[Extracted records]

+---+

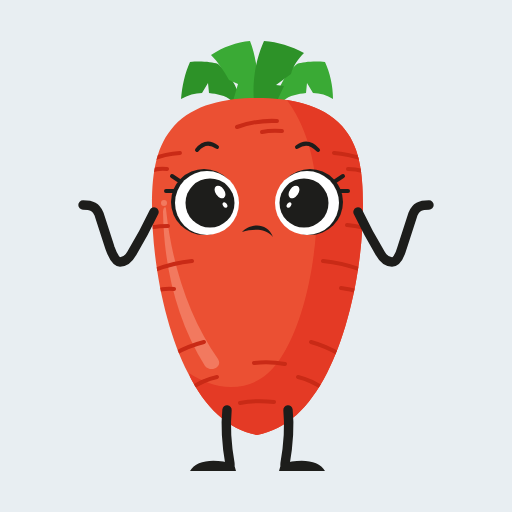
<!DOCTYPE html>
<html lang="en">
<head>
<meta charset="utf-8">
<title>Shrugging carrot</title>
<style>
:root {
  --sky: #e8eef2;
  --carrot: #eb5033;
  --carrot-shade: #e43a25;
  --crease: #c92a16;
  --shine: #f2795f;
  --leaf: #3aaa35;
  --leaf-dark: #2d9228;
  --ink: #1d1d1b;
  --white: #fff;
}
html, body { margin: 0; width: 512px; height: 512px; overflow: hidden; background: var(--sky); }
svg { display: block; }
.leaf { fill: var(--leaf); }
.leaf-dark { fill: var(--leaf-dark); }
.carrot { fill: var(--carrot); }
.shade { fill: var(--carrot-shade); }
.creases { fill: none; stroke: var(--crease); stroke-width: 4; stroke-linecap: round; }
.shine { fill: var(--shine); }
.ink { fill: var(--ink); }
.white { fill: var(--white); }
.limb { fill: none; stroke: var(--ink); stroke-width: 9.4; stroke-linecap: round; stroke-linejoin: round; }
.brow { fill: none; stroke: var(--ink); stroke-width: 4; stroke-linecap: round; }
</style>
</head>
<body>
<svg width="512" height="512" viewBox="0 0 512 512" role="img" aria-label="Sad carrot character shrugging its shoulders">
  <defs>
    <path id="body" d="M257 98C289 98 322 104 342 126C359 145 363 170 363 205C363 265 349 330 327 373C309 408 287 429 257 435C229 430 205 408 188 373C166 330 152 265 152 205C152 170 157 145 174 126C194 104 226 98 257 98Z"/>
    <clipPath id="body-clip"><use href="#body"/></clipPath>
  </defs>

  <g id="leaves">
    <path class="leaf-dark" d="M190 62C201 61 212 62 218 64C229 73 237 86 241 101L232 101C225 95 217 94 209 93L208 83L202 93C195 93 188 95 181 99C182 86 185 73 190 62Z"/>
    <path class="leaf" d="M325 62C314 61 303 62 297 64C286 73 279 86 275 101L283 101C290 95 298 94 306 93L307 83L313 93C320 93 327 95 333 99C333 86 330 73 325 62Z"/>
    <path class="leaf" d="M211 55C223 47 237 42 250 41C257 59 259 80 258 102L233 101L238 84L229 80C224 71 218 62 211 55Z"/>
    <path class="leaf-dark" d="M304 53C291 46 278 42 264 41C256 59 252 80 254 102L277 101L284 86L276 85L291 74C293 66 298 59 304 53Z"/>
  </g>

  <g id="carrot-body">
    <use href="#body" class="carrot"/>
    <g clip-path="url(#body-clip)">
      <path class="shade" d="M284 96C305 123 317 160 317 205C317 260 304 324 280 359C266 380 249 387 231 387C216 387 201 381 189 373L205 440L370 440L370 96Z"/>
      <path class="shine" d="M166 209C172 267 190 319 218 359C223 367 211 373 205 366C177 321 164 268 163 212C163 207 166 206 166 209Z"/>
      <circle class="shine" cx="164" cy="203" r="3"/>
      <g class="creases">
        <path d="M237 127Q256 120 277 121"/>
        <path d="M262 132Q271 130 282 131"/>
        <path d="M150 160Q164 154 180 153"/>
        <path d="M150 171Q158 168 167 169"/>
        <path d="M334 153Q349 154 366 160"/>
        <path d="M348 169Q357 169 366 172"/>
        <path d="M148 228Q158 226 168 226"/>
        <path d="M347 225Q356 226 366 228"/>
        <path d="M152 271Q172 263 192 261"/>
        <path d="M323 261Q344 263 364 271"/>
        <path d="M156 291Q164 288 174 289"/>
        <path d="M341 288Q350 289 360 292"/>
        <path d="M174 354Q188 346 204 342"/>
        <path d="M311 342Q326 346 341 355"/>
        <path d="M190 389Q203 380 217 377"/>
        <path d="M298 377Q311 380 324 389"/>
        <path d="M254 363Q269 361 285 364"/>
        <path d="M240 403Q256 400 274 402"/>
      </g>
    </g>
  </g>

  <g id="arms" class="limb">
    <path d="M83 205C92 205 96 207 99 214L110 248Q115 262 120 262Q127 262 132 253Q144 233 154 212"/>
    <path d="M429 205C420 205 416 207 413 214L402 248Q398 262 392 262Q385 262 380 253Q368 233 358 212"/>
  </g>

  <g id="legs">
    <path class="limb" d="M227 410C225 430 227 447 230 464"/>
    <path class="limb" d="M288 410C290 430 288 447 285 464"/>
    <path class="ink" d="M190 471C196 460 214 458 234 464L236 471Z"/>
    <path class="ink" d="M325 471C319 460 301 458 281 464L279 471Z"/>
  </g>

  <g id="face">
    <g id="brows-and-lashes" class="brow">
      <path d="M197 150Q206 139 217 147"/>
      <path d="M297 147Q308 139 318 150"/>
      <path d="M172 176L181 182M166 191H176"/>
      <path d="M343 176L334 182M348 191H338"/>
    </g>
    <g id="left-eye">
      <circle class="ink" cx="204" cy="202" r="33"/>
      <circle class="white" cx="207" cy="203" r="32"/>
      <circle class="ink" cx="210" cy="203" r="24.5"/>
      <ellipse class="white" cx="220" cy="192" rx="4.5" ry="7" transform="rotate(-35 220 192)"/>
      <ellipse class="white" cx="225" cy="205" rx="2" ry="3" transform="rotate(-35 225 205)"/>
    </g>
    <g id="right-eye">
      <circle class="ink" cx="310" cy="202" r="33"/>
      <circle class="white" cx="307" cy="203" r="32"/>
      <circle class="ink" cx="304" cy="203" r="24.5"/>
      <ellipse class="white" cx="294" cy="192" rx="4.5" ry="7" transform="rotate(35 294 192)"/>
      <ellipse class="white" cx="289" cy="205" rx="2" ry="3" transform="rotate(35 289 205)"/>
    </g>
    <path id="mouth" class="ink" d="M242 232C249 224 267 221 273 237C265 228 253 229 242 232Z"/>
  </g>
</svg>
</body>
</html>
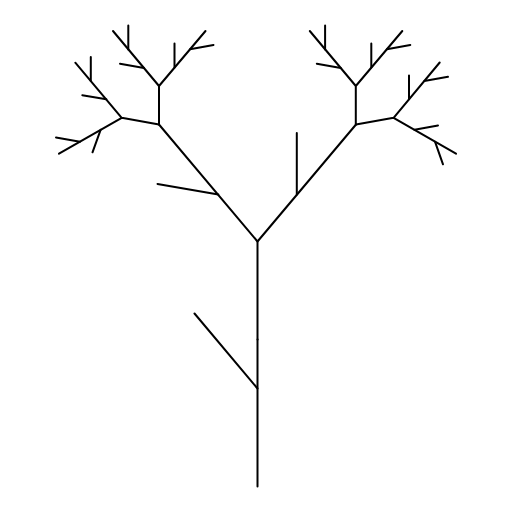
<!DOCTYPE html>
<html lang="en">
<head>
<meta charset="utf-8">
<title>Branching tree</title>
<style>
:root { --paper: #fff; --ink: #000; }
html, body { margin: 0; width: 512px; height: 512px; overflow: hidden; background: var(--paper); }
svg { display: block; }
.tree { fill: none; stroke: var(--ink); stroke-width: 2; stroke-linecap: round; stroke-linejoin: round; }
</style>
</head>
<body>
<svg width="512" height="512" viewBox="0 0 512 512" role="img" aria-label="Line drawing of a branching tree">
  <defs>
    <g id="crown">
      <path d="M159 124.5V86L113 31M159 86L205.5 31"/>
      <path d="M144 68L120 63.7M128.3 49.5V25.5M174.5 67.5V43.5M190 49.3L213.5 45"/>
    </g>
  </defs>
  <g class="tree">
    <g id="trunk">
      <path d="M257.5 486.5V241.5"/>
      <path d="M257.5 388.5L194.5 313.5"/>
      <path d="M257.5 339.5h.1"/>
    </g>
    <g id="main-boughs">
      <path d="M159 124.5L257.5 241.5L356 124.5"/>
      <path d="M218.3 194.6L157.5 184M296.8 194.6V133"/>
    </g>
    <use href="#crown"/>
    <use href="#crown" x="196.8"/>
    <g id="left-spray">
      <path d="M159 124.5L121.7 117.8L75.3 62.7M121.7 117.8L59 153.7"/>
      <path d="M106.3 99.3L82.3 95.2M90.8 81V57M100.7 129.7L92.5 152.3M80 141.7L56 137.5"/>
    </g>
    <g id="right-spray">
      <path d="M356 124.5L393.6 117.8L439.7 62.5M393.6 117.8L456 153.7"/>
      <path d="M409 99.3V75.5M424.3 81L448 76.8M414.5 129.7L438 125.5M435 141.7L443 164.3"/>
    </g>
  </g>
</svg>
</body>
</html>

+---+

- What you have to do:
Return word for word the lines above from the line with "209C172 267 190" to the line with "171Q158 168 167", including both and leaving out all others.

- Task output:
      <path class="shine" d="M166 209C172 267 190 319 218 359C223 367 211 373 205 366C177 321 164 268 163 212C163 207 166 206 166 209Z"/>
      <circle class="shine" cx="164" cy="203" r="3"/>
      <g class="creases">
        <path d="M237 127Q256 120 277 121"/>
        <path d="M262 132Q271 130 282 131"/>
        <path d="M150 160Q164 154 180 153"/>
        <path d="M150 171Q158 168 167 169"/>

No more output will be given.